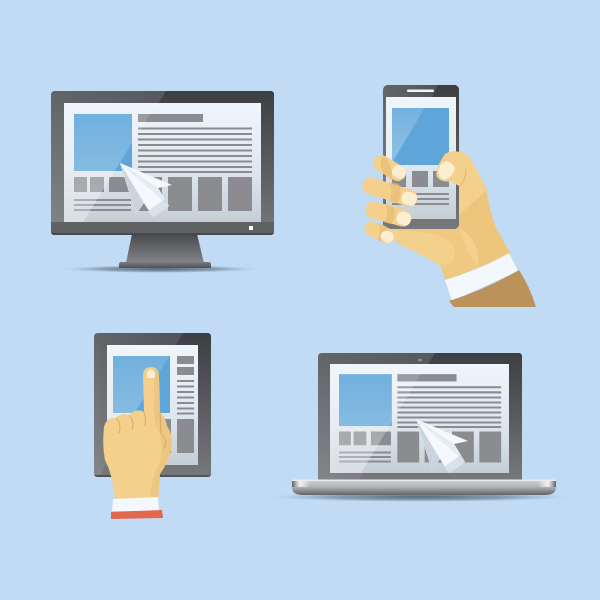
<!DOCTYPE html>
<html lang="en">
<head>
<meta charset="utf-8">
<title>Responsive devices</title>
<style>
:root{--sky:#c0dbf3;--block:#8a8c90;--blue:#5ea6d9;--skin:#f4d08d;--skin-shade:#e8bd72;--skin-deep:#d9a95f;--nail:#fbeed3;--cuff:#f3f8fd;--sleeve:#bb935a;--red:#e2674c}
html,body{margin:0;height:100%;overflow:hidden;background:var(--sky)}
svg{display:block;width:600px;height:600px}
.sky{fill:var(--sky)}
.block{fill:var(--block)}
.photo{fill:var(--blue)}
.rule{stroke:var(--block);stroke-width:2.2;fill:none}
.skin{fill:var(--skin)}
.skin-shade{fill:var(--skin-shade)}
.crease{fill:none;stroke:var(--skin-deep);stroke-width:1}
.nail{fill:var(--nail)}
.cuff{fill:var(--cuff)}
.sleeve{fill:var(--sleeve)}
.red{fill:var(--red)}
.finger{stroke:var(--skin);stroke-linecap:round;fill:none}
</style>
</head>
<body>
<svg viewBox="0 0 600 600" role="img" aria-label="Web page shown on a monitor, phone, tablet and laptop">
<defs>
<linearGradient id="bezel" x1="0" y1="1" x2="1" y2="0"><stop offset="0" stop-color="#858689"/><stop offset=".5" stop-color="#636467"/><stop offset="1" stop-color="#4c4d50"/></linearGradient>
<linearGradient id="bezel-dark" x1="0" y1="0" x2="0" y2="1"><stop offset="0" stop-color="#3d3e41"/><stop offset="1" stop-color="#77787b"/></linearGradient>
<linearGradient id="screen" x1="0" y1="0" x2="0" y2="1"><stop offset="0" stop-color="#eff5fb"/><stop offset=".55" stop-color="#e0e8ef"/><stop offset="1" stop-color="#c6ced5"/></linearGradient>
<linearGradient id="glare" x1="0" y1="0" x2="0" y2="1"><stop offset="0" stop-color="#fff" stop-opacity=".1"/><stop offset="1" stop-color="#fff" stop-opacity=".34"/></linearGradient>
<linearGradient id="stand" x1="0" y1="0" x2="0" y2="1"><stop offset="0" stop-color="#48494c"/><stop offset="1" stop-color="#85868a"/></linearGradient>
<linearGradient id="foot" x1="0" y1="0" x2="0" y2="1"><stop offset="0" stop-color="#7c7d80"/><stop offset="1" stop-color="#505154"/></linearGradient>
<linearGradient id="base" x1="0" y1="0" x2="0" y2="1"><stop offset="0" stop-color="#cfd1d5"/><stop offset=".45" stop-color="#b2b4b8"/><stop offset=".7" stop-color="#8e8f94"/><stop offset="1" stop-color="#626367"/></linearGradient>
<linearGradient id="base-ends" x1="0" y1="0" x2="1" y2="0"><stop offset="0" stop-color="#5d5e62"/><stop offset=".03" stop-color="#fff" stop-opacity=".8"/><stop offset=".07" stop-color="#fff" stop-opacity="0"/><stop offset=".93" stop-color="#fff" stop-opacity="0"/><stop offset=".97" stop-color="#fff" stop-opacity=".8"/><stop offset="1" stop-color="#5d5e62"/></linearGradient>
<radialGradient id="shadow"><stop offset="0" stop-color="#4e6172" stop-opacity=".95"/><stop offset=".6" stop-color="#62788c" stop-opacity=".6"/><stop offset="1" stop-color="#8fabc4" stop-opacity="0"/></radialGradient>
<clipPath id="monitor-shape"><rect x="51" y="91" width="223" height="144" rx="4"/></clipPath>
<clipPath id="phone-shape"><rect x="383" y="85" width="76" height="144" rx="5"/></clipPath>
<clipPath id="tablet-shape"><rect x="94" y="333" width="117" height="144" rx="4"/></clipPath>
<clipPath id="laptop-shape"><path d="M318 480V357Q318 353 322 353H518Q522 353 522 357V480Z"/></clipPath>
<g id="cursor">
<path fill="#f5f9fd" d="M0 0 52 22 38 25 49 43 33 54 24 40 16 51Z"/>
<path fill="#cbd4de" d="M0 0 24 40 16 51Z"/>
<path fill="#dfe7ef" d="M0 0 33 54 24 40Z"/>
<path fill="#e4ebf2" d="M0 0 38 25 49 43Z"/>
<path fill="#b9c4d0" d="M33 54 49 43 45 36 29 47Z" opacity=".45"/>
</g>
<g id="wide-page">
<rect class="photo" x="74" y="114" width="58" height="57"/>
<rect class="block" x="138" y="114" width="65" height="8"/>
<path class="rule" d="M138 128.500H252M138 134H252M138 139.500H252M138 145H252M138 150.500H252M138 156H252M138 161.500H252M138 167H252M138 172H252"/>
<path class="block" d="M74 177H87V192H74ZM90 177H104V192H90ZM109 177H131V192H109ZM138 177H162V211H138ZM168 177H192V211H168ZM198 177H222V211H198ZM228 177H252V211H228Z"/>
<path class="rule" d="M74 200H131M74 205H131M74 210H131"/>
</g>
</defs>
<rect class="sky" width="600" height="600"/>

<g id="monitor">
<ellipse cx="160" cy="269" rx="97" ry="4" fill="url(#shadow)"/>
<path fill="url(#stand)" d="M132 234H197L204 263H126Z"/>
<path fill="url(#foot)" d="M121 262H209Q211 262 211 264V268H119V264Q119 262 121 262Z"/>
<g clip-path="url(#monitor-shape)">
<rect x="51" y="91" width="223" height="144" fill="url(#bezel)"/>
<path fill="url(#bezel-dark)" d="M166 91H274V235H75Z"/>
<rect x="51" y="222" width="223" height="13" fill="#606164"/>
<rect x="51" y="233" width="223" height="2" fill="#46474a"/>
</g>
<rect x="64" y="103" width="197" height="119" fill="url(#screen)"/>
<use href="#wide-page"/>
<path fill="url(#glare)" d="M64 103H157L83 222H64Z"/>
<rect x="249" y="226" width="4" height="4" fill="#fff"/>
<use href="#cursor" x="120" y="163"/>
</g>

<g id="phone-in-hand">
<path class="skin" d="M452 152Q466 148 473 163L486 187Q489 209 496 228L511 254 446 281 440 265Q418 253 395 242L394 222H440Z"/>
<path class="skin-shade" d="M459 180Q470 172 486 187Q489 209 496 228L511 254 478 268Q481 240 459 228Z" opacity=".55"/>
<path class="skin-shade" d="M392 228H459Q463 246 478 267L446 281 440 265Q462 264 452 244Q440 230 392 230Z" opacity=".45"/>
<g clip-path="url(#phone-shape)">
<rect x="383" y="85" width="76" height="144" fill="url(#bezel)"/>
<path fill="url(#bezel-dark)" d="M438 85H459V229H369Z"/>
</g>
<rect x="407" y="89.500" width="27" height="2.500" rx="1" fill="#f2f5f8"/>
<rect x="386" y="97" width="70" height="122" fill="url(#screen)"/>
<rect class="photo" x="392" y="108" width="57" height="57"/>
<path class="block" d="M392 171H406V187H392ZM412 171H428V187H412ZM433 171H449V187H433Z"/>
<path class="rule" d="M392 194H449M392 199H449M392 204H449"/>
<path fill="url(#glare)" d="M386 97H431L386 173Z"/>
<g id="thumb">
<path class="skin" d="M445 154Q454 148 463 154Q471 160 478 175L487 190 459 215V186L451 181Q442 183 437 177Q434 170 445 154Z"/>
<path class="nail" d="M438 171Q440 163 446 161Q454 163 455 169Q452 177 445 180Q438 178 438 171Z"/>
<path fill="none" stroke="#e2b76d" stroke-width="1" d="M459 187Q466 180 466 169"/>
</g>
<g id="gripping-fingers">
<path class="finger" stroke-width="16" d="M381 163 398 173"/>
<path class="finger" stroke-width="17" d="M371 186 409 198"/>
<path class="finger" stroke-width="17" d="M374 210 403 218"/>
<path class="finger" stroke-width="15" d="M372 229 388 236"/>
<path class="skin-shade" d="M382 156Q393 161 392 180L386 176Q378 169 382 156ZM389 182Q394 193 389 201L397 203Q403 195 399 184ZM385 204Q390 213 384 222L391 224Q397 216 394 207ZM378 223Q382 229 378 240L384 242Q388 234 386 226Z" opacity=".7"/>
<g class="nail">
<rect x="392" y="166" width="14" height="12" rx="5" transform="rotate(32 399 172)"/>
<rect x="402" y="192" width="15" height="13" rx="5" transform="rotate(18 409 198)"/>
<rect x="397" y="212" width="14" height="13" rx="5" transform="rotate(16 404 218)"/>
<rect x="381" y="231" width="13" height="11" rx="5" transform="rotate(24 387 236)"/>
</g>
</g>
<path class="cuff" d="M445 280Q480 270 509 253L518 271 452 301Z"/>
<path class="sleeve" d="M449 301Q485 290 519 270Q530 287 536 307H454Z"/>
</g>

<g id="tablet-with-hand">
<g clip-path="url(#tablet-shape)">
<rect x="94" y="333" width="117" height="144" fill="url(#bezel)"/>
<path fill="url(#bezel-dark)" d="M183 333H211V477H99Z"/>
<rect x="94" y="475" width="117" height="2" fill="#515255"/>
</g>
<rect x="107" y="345" width="91" height="120" fill="url(#screen)"/>
<rect class="photo" x="113" y="356" width="57" height="57"/>
<path class="block" d="M177 356H194V364H177ZM177 367H194V375H177ZM177 419H194V453H177ZM147 419H171V453H147ZM113 419H137V453H113Z"/>
<path class="rule" d="M177 381H194M177 386.500H194M177 392H194M177 397.500H194M177 403H194M177 408.500H194M177 413.500H194"/>
<path fill="url(#glare)" d="M107 345H176L107 458Z"/>
<g id="pointing-hand">
<path class="skin" d="M143 376Q143 367 151 367Q159 367 159 376L160 412Q165 417 167 426Q174 436 171 449Q169 461 160 474L158 500H115Q114 478 105 460Q102 445 104 427Q106 417 116 418Q121 412 129 415Q136 408 144 412Z"/>
<path class="skin-shade" d="M154 368Q159 370 159 376L160 412Q165 417 167 426Q174 436 171 449Q169 461 160 474L158 500H150Q151 477 160 462Q164 449 160 435Q153 425 154 405Z" opacity=".5"/>
<path class="crease" d="M116 418Q122 424 119 433M129 415Q135 421 132 430M144 412Q147 419 145 426M160 412 161 434Q169 440 164 449"/>
<path class="nail" d="M147 378V374Q147 370 151 370Q155 370 155 374V378Z"/>
<path class="cuff" d="M113 499 158 497 159 511H112Z"/>
<path class="red" d="M111 512 162 510 163 518 111 519Z"/>
</g>
</g>

<g id="laptop">
<ellipse cx="420" cy="497" rx="150" ry="5" fill="url(#shadow)"/>
<g clip-path="url(#laptop-shape)">
<rect x="318" y="353" width="204" height="127" fill="url(#bezel)"/>
<path fill="url(#bezel-dark)" d="M435 353H522V480H359Z"/>
</g>
<ellipse cx="420" cy="360" rx="2" ry="1.500" fill="#8d8e92"/>
<rect x="330" y="364" width="179" height="109" fill="url(#screen)"/>
<use href="#wide-page" transform="translate(271.600 270.300) scale(.911)"/>
<path fill="url(#glare)" d="M330 364H427L361 473H330Z"/>
<path fill="url(#base)" d="M292 480H556V487Q556 495 546 495H302Q292 495 292 487Z"/>
<path fill="url(#base-ends)" d="M292 480H556V487H292Z"/>
<rect x="292" y="479.500" width="264" height="1.500" fill="#e9ebee"/>
<use href="#cursor" x="416" y="419"/>
</g>
</svg>
</body>
</html>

### TASK PROMPT
Please return every line in the data that includes the string "wide".

### TASK OUTPUT
<g id="wide-page">
<use href="#wide-page"/>
<use href="#wide-page" transform="translate(271.600 270.300) scale(.911)"/>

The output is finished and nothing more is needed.